The UK grid’s carbon intensity dipped to within what is required by the fifth carbon budget yesterday as low carbon sources surged to 80% of demand.
Bright but windy conditions, matched with typically lower weekend demand, allowed renewables and low carbon sources to generate a significant percentage of the UK’s power.
MyGridGB, which monitors the sources of British electricity demand, confirmed that at one point yesterday more than 80% of the UK’s power was sourced directly from low carbon generators.
And National Grid’s control room confirmed in a Tweet sent earlier today that strong solar, wind and nuclear generation was aided by biomass, hydro, pumped storage and imports.
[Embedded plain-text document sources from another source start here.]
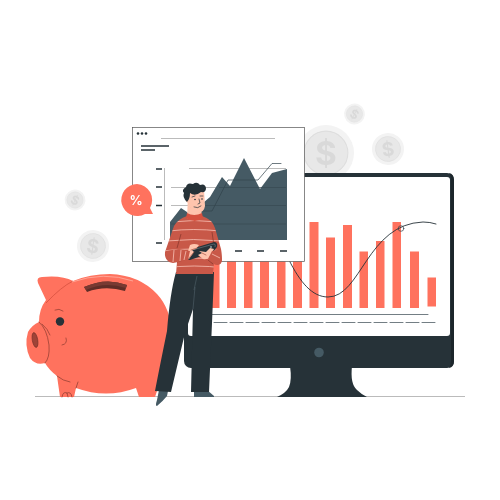
<!DOCTYPE html>
<html lang="en">
<head>
<meta charset="utf-8">
<title>Savings and finance analysis</title>
<style>
:root{--coral:#ff725e;--coral-dark:#d6513f;--brick:#c85848;--navy:#263238;--slate:#455a64;--line:#37474f;--skin:#ffc4ad;--skin-shade:#eb9a83;--coin-rim:#f3f3f3;--coin:#e8e8e8;--coin-mark:#d9d9d9;--paper:#fff}
html,body{margin:0;width:500px;height:500px;overflow:hidden;background:var(--paper)}
svg{display:block}
.coral{fill:var(--coral)}
.navy{fill:var(--navy)}
.slate{fill:var(--slate)}
.skin{fill:var(--skin)}
.thin{fill:none;stroke:var(--line);stroke-width:.7;stroke-linecap:round}
.hair-line{fill:none;stroke:#777;stroke-width:.5}
.tick{fill:none;stroke:var(--navy);stroke-width:1.5}
.knit{fill:none;stroke:#ffd0c4;stroke-width:.7}
.coin-sign{font:700 19px Inter,sans-serif;fill:var(--coin-mark);text-anchor:middle}
.percent{font:700 13px Inter,sans-serif;fill:var(--paper);text-anchor:middle}
</style>
</head>
<body>
<svg width="500" height="500" viewBox="0 0 500 500" role="img" aria-label="A man with a tablet stands between a piggy bank and a monitor showing charts">
<defs>
<g id="coin">
<circle r="16" fill="var(--coin-rim)"/>
<circle r="12.5" fill="var(--coin)" stroke="#dedede" stroke-width=".6"/>
<text class="coin-sign" y="7">$</text>
</g>
<clipPath id="sweater-shape"><path d="M187 216Q178 219 174 226L165 252Q164 259 170 262L177 262L176 274H213L214 264Q221 266 222 260L221 249L215 228Q212 219 202 216Z"/></clipPath>
</defs>

<g id="coins">
<use href="#coin" transform="translate(326 153) scale(1.75)"/>
<use href="#coin" transform="translate(388 149) rotate(-8)"/>
<use href="#coin" transform="translate(354.500 114) rotate(28) scale(.65)"/>
<use href="#coin" transform="translate(75 200) rotate(25) scale(.65)"/>
<use href="#coin" transform="translate(93 246) rotate(8)"/>
</g>

<path id="ground" class="hair-line" d="M35 396.500H465"/>

<g id="monitor">
<path class="navy" d="M290 366H352Q350 384 357 390Q361 394 367 397H277Q286 393 289 387Q292 380 290 366Z"/>
<rect class="navy" x="184" y="173" width="270" height="195" rx="7"/>
<rect x="188" y="177" width="262" height="159" rx="3" fill="var(--paper)"/>
<path d="M449 173Q454 174 454 180V361Q454 367 449 368Q451 365 451 361V180Q451 175 449 173Z" fill="#1c262b"/>
<circle cx="319" cy="352.500" r="4.800" class="slate"/>
<g id="bar-chart" class="coral">
<rect x="211" y="255" width="8.500" height="53"/>
<rect x="227" y="255" width="9" height="53"/>
<rect x="244" y="255" width="8.500" height="53"/>
<rect x="260" y="255" width="9" height="53"/>
<rect x="277" y="255" width="8.500" height="53"/>
<rect x="293" y="255" width="9" height="53"/>
<rect x="309.500" y="222" width="9" height="86"/>
<rect x="326" y="237.500" width="9" height="70.500"/>
<rect x="343" y="225" width="9" height="83"/>
<rect x="359.500" y="251.500" width="8.500" height="56.500"/>
<rect x="376" y="241" width="8.500" height="67"/>
<rect x="392.500" y="222" width="8.500" height="86"/>
<rect x="410" y="251.500" width="9" height="56.500"/>
<rect x="427.500" y="277.500" width="8.500" height="29"/>
</g>
<path class="thin" d="M211 314.500H428"/>
<path class="thin" stroke-dasharray="13 3" d="M214 322.500H438"/>
<path class="thin" style="stroke:var(--navy);stroke-width:.9" d="M289 260C300 282 312 297 328 297C361 297 367 224 423 222Q430 222 436 224"/>
<circle class="thin" cx="401" cy="228.500" r="2.800"/>
</g>

<g id="report-window">
<rect x="132.500" y="127.500" width="172" height="134" fill="var(--paper)" stroke="#555" stroke-width=".7"/>
<path class="hair-line" d="M161 138.500H275"/>
<g class="navy"><circle cx="138" cy="133.500" r="1.300"/><circle cx="142" cy="133.500" r="1.300"/><circle cx="146" cy="133.500" r="1.300"/></g>
<path class="tick" d="M141 146H169M141 150H155"/>
<path class="tick" d="M156 169H162M156 187H162M156 205.500H162M156 243H162"/>
<path class="tick" d="M212 251H218M235 251H242M257 251H264M280 251H287"/>
<path class="hair-line" d="M164.500 168V240M189 168.500H286M171 187.500H286M171 205.500H286M171 224H286"/>
<path class="slate" d="M170 240V222L181 208L190 214L210 197L222 177L230 186L244 158L260 189L272 173L287 169V240Z"/>
<path class="thin" style="stroke:#31434b" d="M189 220L202 211H212L228 180H258L272 163.500H281"/>
<path class="hair-line" style="stroke:#31434b" d="M219 187.500H286M204 205.500H286M171 224H286"/>
</g>

<g id="percent-bubble">
<path class="coral" d="M137 184a16 16 0 1 0 8 30L153 214L150 208A16 16 0 0 0 137 184Z"/>
<text class="percent" x="136" y="205">%</text>
</g>

<g id="piggy-bank">
<path class="coral" d="M46 300L38 283Q36 277 42 277Q62 275 73 281Q90 274 110 274Q139 275 157 294Q170 308 172 332Q174 356 162 376L155 397H139L136 388Q106 399 76 388L74 397H60L57 376Q49 370 45 363Q36 366 30 358Q24 345 28 332Q32 325 39 322Q39 309 46 300Z"/>
<path d="M73 281Q61 287 46 303" fill="none" stroke="var(--coral-dark)" stroke-width=".8"/>
<path d="M72 282Q104 271 133 281" fill="none" stroke="#ffb0a3" stroke-width=".8"/>
<path d="M84 287Q106 277 127 285L125 291Q105 285 87 292Z" fill="#5f2d27"/>
<path d="M84 287Q106 277 127 285L126 288Q105 281 86 290Z" fill="#783a32"/>
<circle class="navy" cx="60" cy="321.500" r="4.200"/>
<path class="thin" style="stroke:#8b3b30" d="M55 310Q59 308 63 311M62 345Q68 344 66 338M39 322Q47 329 49 345Q50 358 45 363M42 324Q48 329 50 335"/>
<ellipse cx="35" cy="340" rx="2.700" ry="7.500" transform="rotate(-10 35 340)" fill="#9f4337" stroke="#6d2d25" stroke-width=".6"/>
<path class="thin" style="stroke:#8b3b30" d="M57 376Q63 381 70 382M76 388L78 382M62 397Q63 391 67 393L68 397M67 393Q71 391 72 397"/>
</g>

<g id="man">
<g id="shoes" class="slate">
<path d="M159 390L168 391L167 396Q163 401 157 406Q155 406 157 400Z"/>
<path d="M194 390H207L214 396V397H194Z"/>
</g>
<path class="navy" d="M176 272H214Q213 299 212 323L209 392H191L193 309L185 333L171 392L155 391Q160 365 167 331Q170 293 176 272Z"/>
<path fill="none" stroke="#4b5b63" stroke-width=".7" d="M193 309L195 287M197 276L194 290"/>
<path fill="var(--brick)" d="M187 216Q178 219 174 226L165 252Q164 259 170 262L177 262L176 274H213L214 264Q221 266 222 260L221 249L215 228Q212 219 202 216Z"/>
<g clip-path="url(#sweater-shape)">
<path class="knit" d="M171 222Q194 219 218 222M169 231Q193 228 220 231M166 241Q193 238 222 241M163 251Q191 247 224 251M163 260Q190 256 224 260M163 268Q195 264 224 268"/>
<path fill="none" stroke="#8d392e" stroke-width=".8" d="M181 234L177 248M212 232L214 246M177 262L190 258M213 264L208 260"/>
</g>
<g id="head">
<path class="skin" d="M188 196L187 218Q195 223 202 217L201 208Z"/>
<path fill="var(--skin-shade)" d="M190 207Q195 213 201 212V208Z"/>
<path class="skin" d="M188 193Q185 193 185 198Q186 203 189 203Q190 211 197 213Q204 213 205 206L204 190Q195 187 189 190Z"/>
<path class="navy" d="M187 202Q182 197 184 193Q181 190 186 187Q187 182 193 184Q197 181 200 185Q205 183 206 188Q206 193 201 192Q195 197 190 193Q190 199 187 202Z"/>
<path class="thin" style="stroke:var(--navy)" d="M192 197L195 196M200 196L203 196M199 199L200 203L198 204M194 207Q198 209 201 206"/>
<circle class="navy" cx="195" cy="199.500" r=".8"/><circle class="navy" cx="202" cy="199" r=".8"/>
</g>
<path fill="var(--coral-dark)" d="M187 213Q194 217 202 213L203 218Q195 224 186 218Z"/>
<g id="tablet">
<path class="navy" d="M191 249L214 242Q218 242 217 247L213 252L190 260Q187 260 188 256Z"/>
<path fill="none" stroke="#667780" stroke-width=".7" d="M192 250L214 244Q216 244 215 247"/>
<circle cx="211" cy="247" r="1" fill="#90a0a8"/>
</g>
<path class="skin" d="M186 257L190 245Q194 243 199 245L196 249L192 250L194 252L189 259Z"/>
<path class="skin" d="M214 249L210 256Q208 260 203 259L198 255L202 253L199 251L206 252L210 248Z"/>
<path class="thin" style="stroke:#a65243" d="M191 250L197 248M202 253L206 255M189 258L194 252"/>
<path fill="var(--brick)" d="M166 251L179 249L190 251L188 260L173 263Q164 262 166 251Z"/>
<path fill="var(--brick)" d="M221 249L222 260Q221 267 214 264L208 259L212 251Z"/>
<path class="knit" d="M174 250L173 262M181 250L180 261M186 251L184 260M212 254L220 258"/>
</g>
</svg>
</body>
</html>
This resulted in “record low” carbon intensity of around 90g CO2/kWh.
Large amounts of wind, solar, and nuclear today pushed GB #carbon intensity to record lows of around 90 gCO₂/kWh— NG Control Room (@NGControlRoom) June 11, 2017
That carbon intensity figure falls in line with targets established within the fifth carbon budget, recommended by the Committee on Climate Change in 2015 and legislated for last year by then-energy secretary Amber Rudd.
The fifth carbon budget has established target carbon emissions of 1,765MT of CO2e for the period 2028 to 2032. This roughly extrapolates to power sector emissions of between 50 and 100g CO2/kWh.
But while that record low of 90g CO2 is within those targets, MyGridGB confirmed that the average emissions for the last seven days equated to around 187g, indicating that there is still work to be done.
And this is more apparent when it is taken into consideration that weather conditions have been prime for renewables generation of late, resulting in new records for both solar and wider-encompassing renewables generation being set in recent weeks.